====== Data to use

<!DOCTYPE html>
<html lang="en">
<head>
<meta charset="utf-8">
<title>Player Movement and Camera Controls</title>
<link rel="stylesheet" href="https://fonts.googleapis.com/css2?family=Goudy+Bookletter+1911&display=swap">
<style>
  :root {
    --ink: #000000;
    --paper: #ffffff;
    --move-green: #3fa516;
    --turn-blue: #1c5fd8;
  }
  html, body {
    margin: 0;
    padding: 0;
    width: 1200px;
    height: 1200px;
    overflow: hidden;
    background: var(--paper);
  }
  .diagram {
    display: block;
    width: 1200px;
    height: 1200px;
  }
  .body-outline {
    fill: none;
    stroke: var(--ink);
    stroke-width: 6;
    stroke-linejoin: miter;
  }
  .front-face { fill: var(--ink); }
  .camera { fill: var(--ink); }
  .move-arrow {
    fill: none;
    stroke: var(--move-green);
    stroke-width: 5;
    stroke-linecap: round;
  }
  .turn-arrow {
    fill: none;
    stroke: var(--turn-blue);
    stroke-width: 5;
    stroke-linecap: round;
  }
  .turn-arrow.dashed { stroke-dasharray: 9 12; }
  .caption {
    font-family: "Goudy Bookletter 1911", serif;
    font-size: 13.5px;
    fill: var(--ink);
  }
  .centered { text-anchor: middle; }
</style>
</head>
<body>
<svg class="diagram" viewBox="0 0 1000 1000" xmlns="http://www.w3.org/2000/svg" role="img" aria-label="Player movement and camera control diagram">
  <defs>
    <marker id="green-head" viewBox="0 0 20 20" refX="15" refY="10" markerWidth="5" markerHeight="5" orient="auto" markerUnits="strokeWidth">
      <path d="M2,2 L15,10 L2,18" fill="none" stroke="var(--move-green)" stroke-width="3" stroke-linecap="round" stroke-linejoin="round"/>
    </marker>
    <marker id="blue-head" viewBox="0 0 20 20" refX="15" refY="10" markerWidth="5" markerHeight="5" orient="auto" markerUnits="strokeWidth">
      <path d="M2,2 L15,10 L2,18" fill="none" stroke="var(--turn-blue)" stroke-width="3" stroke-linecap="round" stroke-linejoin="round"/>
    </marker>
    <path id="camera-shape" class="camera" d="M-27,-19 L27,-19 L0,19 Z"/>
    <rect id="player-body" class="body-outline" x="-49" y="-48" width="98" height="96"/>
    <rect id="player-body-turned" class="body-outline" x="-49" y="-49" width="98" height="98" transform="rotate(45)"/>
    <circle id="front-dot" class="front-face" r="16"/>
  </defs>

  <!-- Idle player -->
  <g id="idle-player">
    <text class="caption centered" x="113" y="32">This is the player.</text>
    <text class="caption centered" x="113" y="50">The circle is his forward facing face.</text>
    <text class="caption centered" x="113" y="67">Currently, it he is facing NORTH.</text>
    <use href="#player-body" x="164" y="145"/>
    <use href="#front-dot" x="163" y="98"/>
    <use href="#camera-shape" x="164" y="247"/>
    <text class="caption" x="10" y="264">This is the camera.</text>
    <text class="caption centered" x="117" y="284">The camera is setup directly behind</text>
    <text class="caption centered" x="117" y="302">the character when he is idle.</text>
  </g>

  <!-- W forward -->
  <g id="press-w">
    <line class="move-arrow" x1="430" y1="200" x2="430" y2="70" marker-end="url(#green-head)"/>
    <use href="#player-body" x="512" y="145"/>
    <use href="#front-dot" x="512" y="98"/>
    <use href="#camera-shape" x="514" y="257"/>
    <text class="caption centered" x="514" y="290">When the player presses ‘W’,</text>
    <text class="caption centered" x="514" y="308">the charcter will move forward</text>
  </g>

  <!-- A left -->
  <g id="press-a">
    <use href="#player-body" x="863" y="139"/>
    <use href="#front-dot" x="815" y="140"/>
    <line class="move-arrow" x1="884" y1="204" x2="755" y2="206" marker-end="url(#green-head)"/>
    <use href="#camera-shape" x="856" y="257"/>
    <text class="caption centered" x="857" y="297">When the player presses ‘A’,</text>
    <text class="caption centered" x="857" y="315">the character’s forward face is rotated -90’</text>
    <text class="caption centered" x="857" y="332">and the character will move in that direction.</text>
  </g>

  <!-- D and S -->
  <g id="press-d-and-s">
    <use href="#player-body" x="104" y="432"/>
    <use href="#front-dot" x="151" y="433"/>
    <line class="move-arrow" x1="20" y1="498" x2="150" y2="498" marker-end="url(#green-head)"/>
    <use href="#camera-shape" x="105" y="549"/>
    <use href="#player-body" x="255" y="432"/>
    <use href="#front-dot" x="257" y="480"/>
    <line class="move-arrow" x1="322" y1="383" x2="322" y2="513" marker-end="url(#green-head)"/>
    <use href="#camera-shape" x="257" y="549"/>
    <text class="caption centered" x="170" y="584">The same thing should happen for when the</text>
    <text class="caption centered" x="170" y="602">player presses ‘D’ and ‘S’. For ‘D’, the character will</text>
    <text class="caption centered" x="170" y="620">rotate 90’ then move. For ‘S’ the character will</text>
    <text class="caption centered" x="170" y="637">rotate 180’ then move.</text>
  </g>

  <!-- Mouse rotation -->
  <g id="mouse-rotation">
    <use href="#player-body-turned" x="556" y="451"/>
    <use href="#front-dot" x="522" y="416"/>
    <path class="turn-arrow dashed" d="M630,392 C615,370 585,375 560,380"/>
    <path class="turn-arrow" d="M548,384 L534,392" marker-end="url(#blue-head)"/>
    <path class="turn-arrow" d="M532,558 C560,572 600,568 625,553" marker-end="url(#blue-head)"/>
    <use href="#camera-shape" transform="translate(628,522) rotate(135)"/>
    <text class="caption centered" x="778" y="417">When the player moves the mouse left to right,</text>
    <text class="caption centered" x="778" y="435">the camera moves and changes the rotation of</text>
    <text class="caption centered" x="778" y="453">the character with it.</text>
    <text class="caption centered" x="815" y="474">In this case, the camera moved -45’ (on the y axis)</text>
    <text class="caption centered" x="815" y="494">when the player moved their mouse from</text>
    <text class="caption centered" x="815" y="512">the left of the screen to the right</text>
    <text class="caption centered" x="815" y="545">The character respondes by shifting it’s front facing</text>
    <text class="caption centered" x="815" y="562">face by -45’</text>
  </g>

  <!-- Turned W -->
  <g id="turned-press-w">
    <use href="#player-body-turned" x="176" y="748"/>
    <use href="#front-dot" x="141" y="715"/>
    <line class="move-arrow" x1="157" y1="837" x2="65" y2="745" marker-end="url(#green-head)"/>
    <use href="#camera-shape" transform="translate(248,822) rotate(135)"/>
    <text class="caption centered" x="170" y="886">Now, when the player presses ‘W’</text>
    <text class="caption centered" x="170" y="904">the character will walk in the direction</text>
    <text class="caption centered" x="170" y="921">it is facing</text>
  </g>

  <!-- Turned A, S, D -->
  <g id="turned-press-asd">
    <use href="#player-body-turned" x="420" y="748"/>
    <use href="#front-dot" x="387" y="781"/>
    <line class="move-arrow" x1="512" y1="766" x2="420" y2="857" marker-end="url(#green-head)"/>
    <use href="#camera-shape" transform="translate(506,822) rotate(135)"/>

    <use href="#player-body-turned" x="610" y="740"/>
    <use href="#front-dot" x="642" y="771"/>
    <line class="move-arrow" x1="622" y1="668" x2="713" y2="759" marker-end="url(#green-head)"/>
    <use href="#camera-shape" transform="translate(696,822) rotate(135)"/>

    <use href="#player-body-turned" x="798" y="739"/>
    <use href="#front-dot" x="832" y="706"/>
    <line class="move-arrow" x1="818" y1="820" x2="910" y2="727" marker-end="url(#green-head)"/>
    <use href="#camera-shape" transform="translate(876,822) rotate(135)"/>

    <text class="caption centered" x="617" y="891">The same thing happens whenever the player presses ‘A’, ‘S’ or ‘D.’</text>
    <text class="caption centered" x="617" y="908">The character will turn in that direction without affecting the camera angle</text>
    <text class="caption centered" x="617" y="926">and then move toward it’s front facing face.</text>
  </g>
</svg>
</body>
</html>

============
====== Data to use

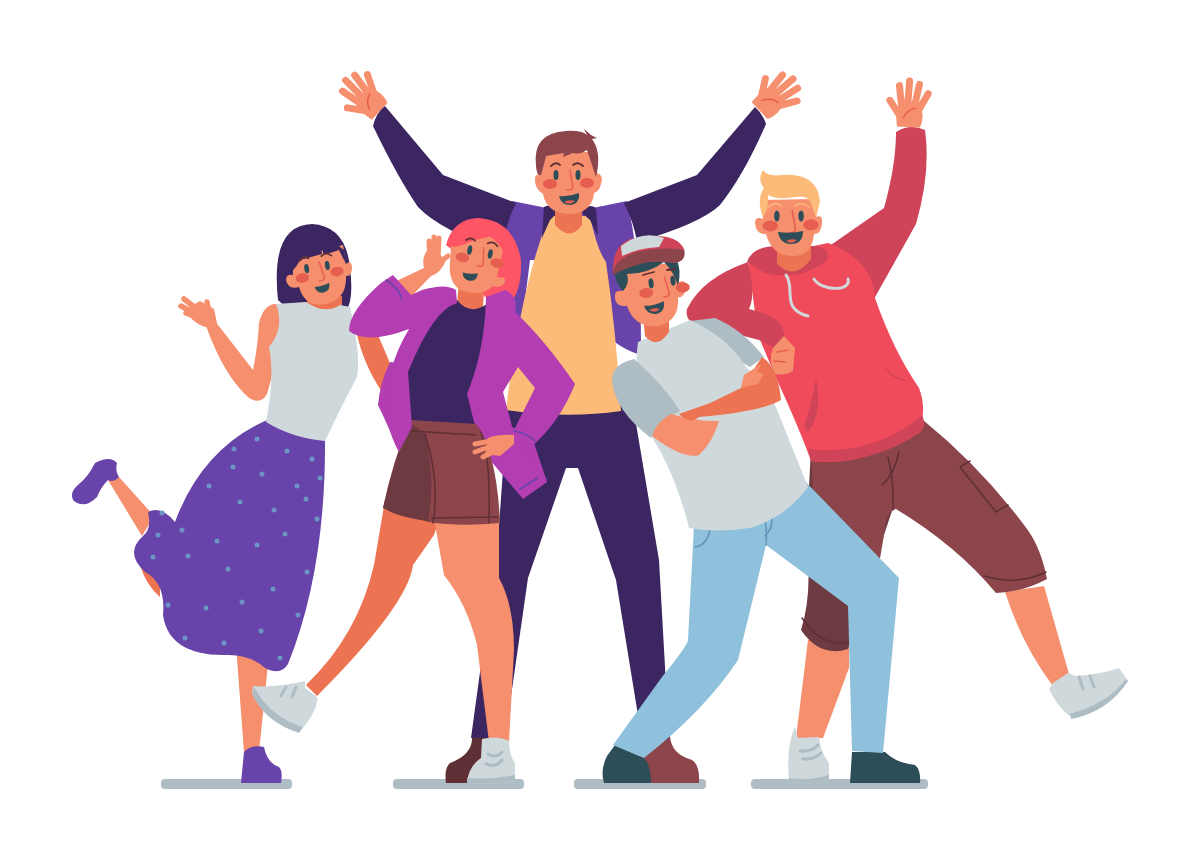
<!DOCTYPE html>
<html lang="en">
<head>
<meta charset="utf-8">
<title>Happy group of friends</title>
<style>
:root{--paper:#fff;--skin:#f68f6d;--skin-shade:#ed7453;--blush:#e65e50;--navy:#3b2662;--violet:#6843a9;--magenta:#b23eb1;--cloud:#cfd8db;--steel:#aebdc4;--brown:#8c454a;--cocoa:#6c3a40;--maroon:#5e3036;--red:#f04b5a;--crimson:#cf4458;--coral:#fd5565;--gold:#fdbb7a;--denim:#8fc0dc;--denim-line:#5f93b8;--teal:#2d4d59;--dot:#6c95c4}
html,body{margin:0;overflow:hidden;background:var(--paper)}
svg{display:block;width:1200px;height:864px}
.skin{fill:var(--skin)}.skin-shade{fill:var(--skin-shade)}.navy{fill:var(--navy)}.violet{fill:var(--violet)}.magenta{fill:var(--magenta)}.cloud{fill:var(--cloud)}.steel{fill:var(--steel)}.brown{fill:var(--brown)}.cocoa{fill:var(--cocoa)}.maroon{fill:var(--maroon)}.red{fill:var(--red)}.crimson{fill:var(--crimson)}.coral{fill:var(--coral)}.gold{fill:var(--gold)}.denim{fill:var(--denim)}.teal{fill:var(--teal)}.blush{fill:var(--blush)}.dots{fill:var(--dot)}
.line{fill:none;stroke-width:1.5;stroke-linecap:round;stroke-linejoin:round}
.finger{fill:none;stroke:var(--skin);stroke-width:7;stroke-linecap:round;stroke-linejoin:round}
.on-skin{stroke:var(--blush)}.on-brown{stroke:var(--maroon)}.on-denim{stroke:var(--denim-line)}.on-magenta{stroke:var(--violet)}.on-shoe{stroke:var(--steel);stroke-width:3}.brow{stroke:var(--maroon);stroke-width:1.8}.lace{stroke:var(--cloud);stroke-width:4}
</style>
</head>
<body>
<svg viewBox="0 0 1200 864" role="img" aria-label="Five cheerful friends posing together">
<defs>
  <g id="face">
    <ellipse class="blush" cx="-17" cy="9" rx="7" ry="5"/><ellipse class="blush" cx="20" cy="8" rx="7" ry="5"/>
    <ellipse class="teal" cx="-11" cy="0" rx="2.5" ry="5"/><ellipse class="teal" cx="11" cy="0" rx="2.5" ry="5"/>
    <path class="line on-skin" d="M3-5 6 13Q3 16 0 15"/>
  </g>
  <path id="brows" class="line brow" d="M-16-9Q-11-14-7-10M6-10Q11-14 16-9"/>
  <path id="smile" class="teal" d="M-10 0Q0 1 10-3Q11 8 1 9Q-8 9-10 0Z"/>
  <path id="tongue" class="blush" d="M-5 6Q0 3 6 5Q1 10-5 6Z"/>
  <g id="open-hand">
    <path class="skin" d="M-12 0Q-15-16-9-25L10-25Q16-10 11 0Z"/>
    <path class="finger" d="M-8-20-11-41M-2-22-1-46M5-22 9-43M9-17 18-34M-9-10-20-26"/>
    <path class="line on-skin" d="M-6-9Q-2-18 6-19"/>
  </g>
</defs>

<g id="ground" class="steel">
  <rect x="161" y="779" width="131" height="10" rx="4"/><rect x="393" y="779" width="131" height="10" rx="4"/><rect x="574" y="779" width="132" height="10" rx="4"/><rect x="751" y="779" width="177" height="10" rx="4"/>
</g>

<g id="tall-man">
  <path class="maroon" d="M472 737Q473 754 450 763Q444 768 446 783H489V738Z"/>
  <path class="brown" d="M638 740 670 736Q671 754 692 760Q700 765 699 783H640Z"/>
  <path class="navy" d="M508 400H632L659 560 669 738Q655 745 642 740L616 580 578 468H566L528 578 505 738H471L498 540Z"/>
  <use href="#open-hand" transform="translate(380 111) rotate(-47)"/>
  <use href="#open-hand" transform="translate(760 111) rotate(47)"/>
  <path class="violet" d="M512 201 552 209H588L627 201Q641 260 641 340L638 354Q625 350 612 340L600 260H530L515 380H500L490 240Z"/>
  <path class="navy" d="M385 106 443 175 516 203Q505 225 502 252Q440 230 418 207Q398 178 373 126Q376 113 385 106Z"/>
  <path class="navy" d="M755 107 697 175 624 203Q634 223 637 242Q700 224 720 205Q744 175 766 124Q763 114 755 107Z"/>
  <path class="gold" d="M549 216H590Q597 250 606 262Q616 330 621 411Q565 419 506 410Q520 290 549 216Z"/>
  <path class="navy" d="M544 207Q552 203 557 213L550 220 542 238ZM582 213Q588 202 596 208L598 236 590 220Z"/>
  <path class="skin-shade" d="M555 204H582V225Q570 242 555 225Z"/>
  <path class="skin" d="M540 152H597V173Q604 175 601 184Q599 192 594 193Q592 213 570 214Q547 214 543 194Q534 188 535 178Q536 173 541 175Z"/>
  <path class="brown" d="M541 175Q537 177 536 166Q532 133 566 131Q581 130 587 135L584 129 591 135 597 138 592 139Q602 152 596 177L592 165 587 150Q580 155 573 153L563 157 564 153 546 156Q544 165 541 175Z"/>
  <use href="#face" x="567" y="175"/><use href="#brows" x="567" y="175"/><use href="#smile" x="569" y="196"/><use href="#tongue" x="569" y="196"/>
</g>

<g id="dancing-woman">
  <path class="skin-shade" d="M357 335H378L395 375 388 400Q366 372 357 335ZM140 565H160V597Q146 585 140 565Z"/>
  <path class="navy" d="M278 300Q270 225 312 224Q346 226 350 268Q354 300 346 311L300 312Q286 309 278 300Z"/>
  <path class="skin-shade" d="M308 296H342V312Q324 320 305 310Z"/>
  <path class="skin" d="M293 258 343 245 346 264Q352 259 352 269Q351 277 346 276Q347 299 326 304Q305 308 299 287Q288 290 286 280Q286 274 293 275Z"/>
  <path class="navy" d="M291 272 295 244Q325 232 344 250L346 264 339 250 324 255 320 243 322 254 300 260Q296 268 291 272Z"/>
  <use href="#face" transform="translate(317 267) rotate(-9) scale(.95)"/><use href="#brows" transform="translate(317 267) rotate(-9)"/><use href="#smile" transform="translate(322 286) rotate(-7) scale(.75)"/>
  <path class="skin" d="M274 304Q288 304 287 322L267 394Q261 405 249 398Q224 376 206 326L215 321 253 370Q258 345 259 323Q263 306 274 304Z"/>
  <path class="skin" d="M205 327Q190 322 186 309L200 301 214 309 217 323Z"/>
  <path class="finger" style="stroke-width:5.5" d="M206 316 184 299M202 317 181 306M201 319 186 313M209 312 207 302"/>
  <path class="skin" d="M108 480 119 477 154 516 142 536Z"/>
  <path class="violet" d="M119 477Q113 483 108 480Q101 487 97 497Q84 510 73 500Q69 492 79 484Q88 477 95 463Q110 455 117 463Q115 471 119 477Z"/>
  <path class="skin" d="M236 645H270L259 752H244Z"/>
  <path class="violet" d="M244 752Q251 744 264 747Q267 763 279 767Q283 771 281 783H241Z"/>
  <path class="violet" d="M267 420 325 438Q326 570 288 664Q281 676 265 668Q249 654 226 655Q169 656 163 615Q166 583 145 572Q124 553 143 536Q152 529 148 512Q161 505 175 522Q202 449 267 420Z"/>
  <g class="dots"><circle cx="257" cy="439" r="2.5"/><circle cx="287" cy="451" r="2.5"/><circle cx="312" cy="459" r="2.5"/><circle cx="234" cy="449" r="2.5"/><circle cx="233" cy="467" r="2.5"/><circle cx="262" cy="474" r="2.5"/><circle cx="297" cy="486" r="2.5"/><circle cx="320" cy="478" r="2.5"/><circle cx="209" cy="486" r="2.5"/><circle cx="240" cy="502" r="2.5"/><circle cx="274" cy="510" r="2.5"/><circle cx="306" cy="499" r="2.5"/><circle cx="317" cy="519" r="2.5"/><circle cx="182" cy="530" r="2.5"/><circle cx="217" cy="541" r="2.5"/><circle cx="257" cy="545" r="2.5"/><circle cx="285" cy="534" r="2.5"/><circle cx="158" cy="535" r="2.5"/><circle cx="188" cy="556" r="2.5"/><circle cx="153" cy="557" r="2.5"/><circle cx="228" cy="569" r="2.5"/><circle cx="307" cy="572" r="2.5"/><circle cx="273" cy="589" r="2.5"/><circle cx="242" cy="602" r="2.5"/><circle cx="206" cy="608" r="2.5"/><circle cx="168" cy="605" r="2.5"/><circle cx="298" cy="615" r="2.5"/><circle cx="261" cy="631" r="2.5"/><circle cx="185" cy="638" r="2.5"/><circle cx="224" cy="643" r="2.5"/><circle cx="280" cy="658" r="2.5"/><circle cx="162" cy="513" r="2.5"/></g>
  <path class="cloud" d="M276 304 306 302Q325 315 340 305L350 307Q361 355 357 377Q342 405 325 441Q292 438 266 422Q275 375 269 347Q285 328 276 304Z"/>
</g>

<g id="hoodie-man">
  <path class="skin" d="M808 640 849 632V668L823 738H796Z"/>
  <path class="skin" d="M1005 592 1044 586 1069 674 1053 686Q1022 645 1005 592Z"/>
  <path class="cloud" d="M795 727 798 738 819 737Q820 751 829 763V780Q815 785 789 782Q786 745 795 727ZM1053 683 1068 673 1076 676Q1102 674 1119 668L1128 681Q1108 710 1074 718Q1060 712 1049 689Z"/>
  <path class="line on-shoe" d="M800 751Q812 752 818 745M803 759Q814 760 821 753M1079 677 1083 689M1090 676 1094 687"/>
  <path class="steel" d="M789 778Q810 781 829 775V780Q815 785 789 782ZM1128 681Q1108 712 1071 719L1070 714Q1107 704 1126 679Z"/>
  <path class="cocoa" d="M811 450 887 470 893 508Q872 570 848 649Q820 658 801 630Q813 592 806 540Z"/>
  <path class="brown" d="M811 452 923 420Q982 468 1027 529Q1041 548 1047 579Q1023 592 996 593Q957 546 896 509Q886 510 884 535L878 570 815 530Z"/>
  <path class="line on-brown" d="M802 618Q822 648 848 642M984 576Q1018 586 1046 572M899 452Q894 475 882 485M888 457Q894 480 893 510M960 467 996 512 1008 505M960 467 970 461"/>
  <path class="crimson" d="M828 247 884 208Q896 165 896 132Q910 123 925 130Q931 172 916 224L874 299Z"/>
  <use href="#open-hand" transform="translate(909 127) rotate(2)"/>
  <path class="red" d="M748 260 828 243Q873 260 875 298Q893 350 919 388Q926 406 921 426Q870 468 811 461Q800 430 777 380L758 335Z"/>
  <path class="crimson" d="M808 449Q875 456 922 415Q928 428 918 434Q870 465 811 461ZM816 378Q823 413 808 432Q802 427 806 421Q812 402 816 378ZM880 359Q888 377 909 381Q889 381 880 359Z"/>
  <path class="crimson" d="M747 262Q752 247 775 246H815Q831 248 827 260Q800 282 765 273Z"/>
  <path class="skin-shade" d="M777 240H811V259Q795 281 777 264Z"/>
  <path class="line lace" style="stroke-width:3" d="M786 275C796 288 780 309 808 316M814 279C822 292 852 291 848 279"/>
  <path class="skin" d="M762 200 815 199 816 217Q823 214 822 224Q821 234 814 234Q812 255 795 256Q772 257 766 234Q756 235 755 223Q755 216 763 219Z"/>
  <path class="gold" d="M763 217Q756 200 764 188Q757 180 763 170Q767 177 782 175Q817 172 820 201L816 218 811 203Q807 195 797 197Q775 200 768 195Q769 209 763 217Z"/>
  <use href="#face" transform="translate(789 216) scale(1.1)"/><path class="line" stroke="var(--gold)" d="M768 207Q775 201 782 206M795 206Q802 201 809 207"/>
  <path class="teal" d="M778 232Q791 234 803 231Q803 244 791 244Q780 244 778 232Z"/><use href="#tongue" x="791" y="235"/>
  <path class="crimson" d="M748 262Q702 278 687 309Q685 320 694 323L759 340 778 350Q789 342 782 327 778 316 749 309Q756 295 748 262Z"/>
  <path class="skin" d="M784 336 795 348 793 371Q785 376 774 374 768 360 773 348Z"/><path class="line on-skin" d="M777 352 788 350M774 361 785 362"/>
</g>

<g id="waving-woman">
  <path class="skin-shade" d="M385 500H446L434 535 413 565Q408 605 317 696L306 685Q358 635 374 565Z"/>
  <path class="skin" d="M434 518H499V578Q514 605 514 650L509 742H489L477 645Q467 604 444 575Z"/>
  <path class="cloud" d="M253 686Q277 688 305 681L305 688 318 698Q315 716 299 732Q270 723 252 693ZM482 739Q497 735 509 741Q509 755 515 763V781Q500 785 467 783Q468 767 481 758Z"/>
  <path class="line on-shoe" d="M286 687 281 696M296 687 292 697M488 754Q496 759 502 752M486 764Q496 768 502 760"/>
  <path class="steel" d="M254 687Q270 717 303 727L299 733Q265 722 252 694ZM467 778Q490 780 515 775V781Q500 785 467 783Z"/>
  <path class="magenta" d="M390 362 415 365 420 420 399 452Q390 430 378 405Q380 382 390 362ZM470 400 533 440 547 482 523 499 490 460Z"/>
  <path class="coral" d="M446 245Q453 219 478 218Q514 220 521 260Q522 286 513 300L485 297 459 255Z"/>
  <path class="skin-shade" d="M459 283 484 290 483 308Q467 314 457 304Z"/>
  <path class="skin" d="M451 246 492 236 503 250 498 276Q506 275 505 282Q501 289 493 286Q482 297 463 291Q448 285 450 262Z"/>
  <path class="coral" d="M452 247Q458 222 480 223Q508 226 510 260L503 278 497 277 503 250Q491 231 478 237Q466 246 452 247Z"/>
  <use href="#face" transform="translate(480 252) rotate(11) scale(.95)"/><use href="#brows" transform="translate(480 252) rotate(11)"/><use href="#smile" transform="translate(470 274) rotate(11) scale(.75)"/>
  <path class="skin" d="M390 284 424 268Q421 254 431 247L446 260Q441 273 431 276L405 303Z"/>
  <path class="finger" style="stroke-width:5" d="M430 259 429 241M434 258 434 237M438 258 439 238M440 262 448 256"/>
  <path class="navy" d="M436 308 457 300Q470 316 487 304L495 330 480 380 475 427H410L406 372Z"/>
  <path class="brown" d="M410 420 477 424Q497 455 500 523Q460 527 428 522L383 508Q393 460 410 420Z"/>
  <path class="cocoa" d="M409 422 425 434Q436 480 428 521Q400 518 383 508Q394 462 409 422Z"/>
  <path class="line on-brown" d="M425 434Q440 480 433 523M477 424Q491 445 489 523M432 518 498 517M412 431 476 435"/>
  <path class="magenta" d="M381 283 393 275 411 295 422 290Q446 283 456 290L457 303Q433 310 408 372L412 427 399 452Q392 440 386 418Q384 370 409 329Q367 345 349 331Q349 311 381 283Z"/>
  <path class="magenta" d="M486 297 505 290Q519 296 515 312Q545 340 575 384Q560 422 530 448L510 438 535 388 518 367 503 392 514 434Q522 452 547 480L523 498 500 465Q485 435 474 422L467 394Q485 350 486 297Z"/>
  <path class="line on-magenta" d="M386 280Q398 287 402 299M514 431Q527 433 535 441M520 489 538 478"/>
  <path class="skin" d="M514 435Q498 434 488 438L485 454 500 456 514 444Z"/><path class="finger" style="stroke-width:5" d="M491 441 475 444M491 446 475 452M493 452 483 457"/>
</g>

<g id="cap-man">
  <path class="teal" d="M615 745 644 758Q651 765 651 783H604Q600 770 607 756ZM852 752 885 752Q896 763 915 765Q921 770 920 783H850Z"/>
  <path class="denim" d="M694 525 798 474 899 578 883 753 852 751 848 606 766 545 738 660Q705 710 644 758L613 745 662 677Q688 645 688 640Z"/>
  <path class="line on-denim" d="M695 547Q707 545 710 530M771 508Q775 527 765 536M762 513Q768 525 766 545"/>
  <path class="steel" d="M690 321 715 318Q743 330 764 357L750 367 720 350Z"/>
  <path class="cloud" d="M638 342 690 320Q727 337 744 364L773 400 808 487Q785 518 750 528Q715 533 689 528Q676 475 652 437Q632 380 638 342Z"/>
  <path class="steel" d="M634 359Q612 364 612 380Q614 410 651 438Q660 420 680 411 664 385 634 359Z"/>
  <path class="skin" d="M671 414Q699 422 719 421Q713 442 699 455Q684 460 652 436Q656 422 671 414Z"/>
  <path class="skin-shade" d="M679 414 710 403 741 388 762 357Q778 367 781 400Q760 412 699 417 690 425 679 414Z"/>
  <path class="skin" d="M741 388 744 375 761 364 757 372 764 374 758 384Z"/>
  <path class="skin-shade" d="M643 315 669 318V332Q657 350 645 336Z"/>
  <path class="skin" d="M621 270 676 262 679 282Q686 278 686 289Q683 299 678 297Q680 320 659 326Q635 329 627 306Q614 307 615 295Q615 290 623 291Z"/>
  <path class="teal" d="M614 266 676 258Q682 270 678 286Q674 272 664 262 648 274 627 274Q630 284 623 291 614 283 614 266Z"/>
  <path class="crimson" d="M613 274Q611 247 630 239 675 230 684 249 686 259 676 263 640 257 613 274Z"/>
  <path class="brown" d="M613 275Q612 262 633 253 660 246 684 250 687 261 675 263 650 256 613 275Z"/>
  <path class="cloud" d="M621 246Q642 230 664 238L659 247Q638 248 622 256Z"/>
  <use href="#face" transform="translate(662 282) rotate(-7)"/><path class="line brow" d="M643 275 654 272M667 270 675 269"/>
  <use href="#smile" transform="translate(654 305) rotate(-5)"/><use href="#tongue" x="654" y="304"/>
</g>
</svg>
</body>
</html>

============

Filter the records above for the string "will" and copy each matching line.

    <text class="caption centered" x="514" y="308">the charcter will move forward</text>
    <text class="caption centered" x="857" y="332">and the character will move in that direction.</text>
    <text class="caption centered" x="170" y="602">player presses ‘D’ and ‘S’. For ‘D’, the character will</text>
    <text class="caption centered" x="170" y="620">rotate 90’ then move. For ‘S’ the character will</text>
    <text class="caption centered" x="170" y="904">the character will walk in the direction</text>
    <text class="caption centered" x="617" y="908">The character will turn in that direction without affecting the camera angle</text>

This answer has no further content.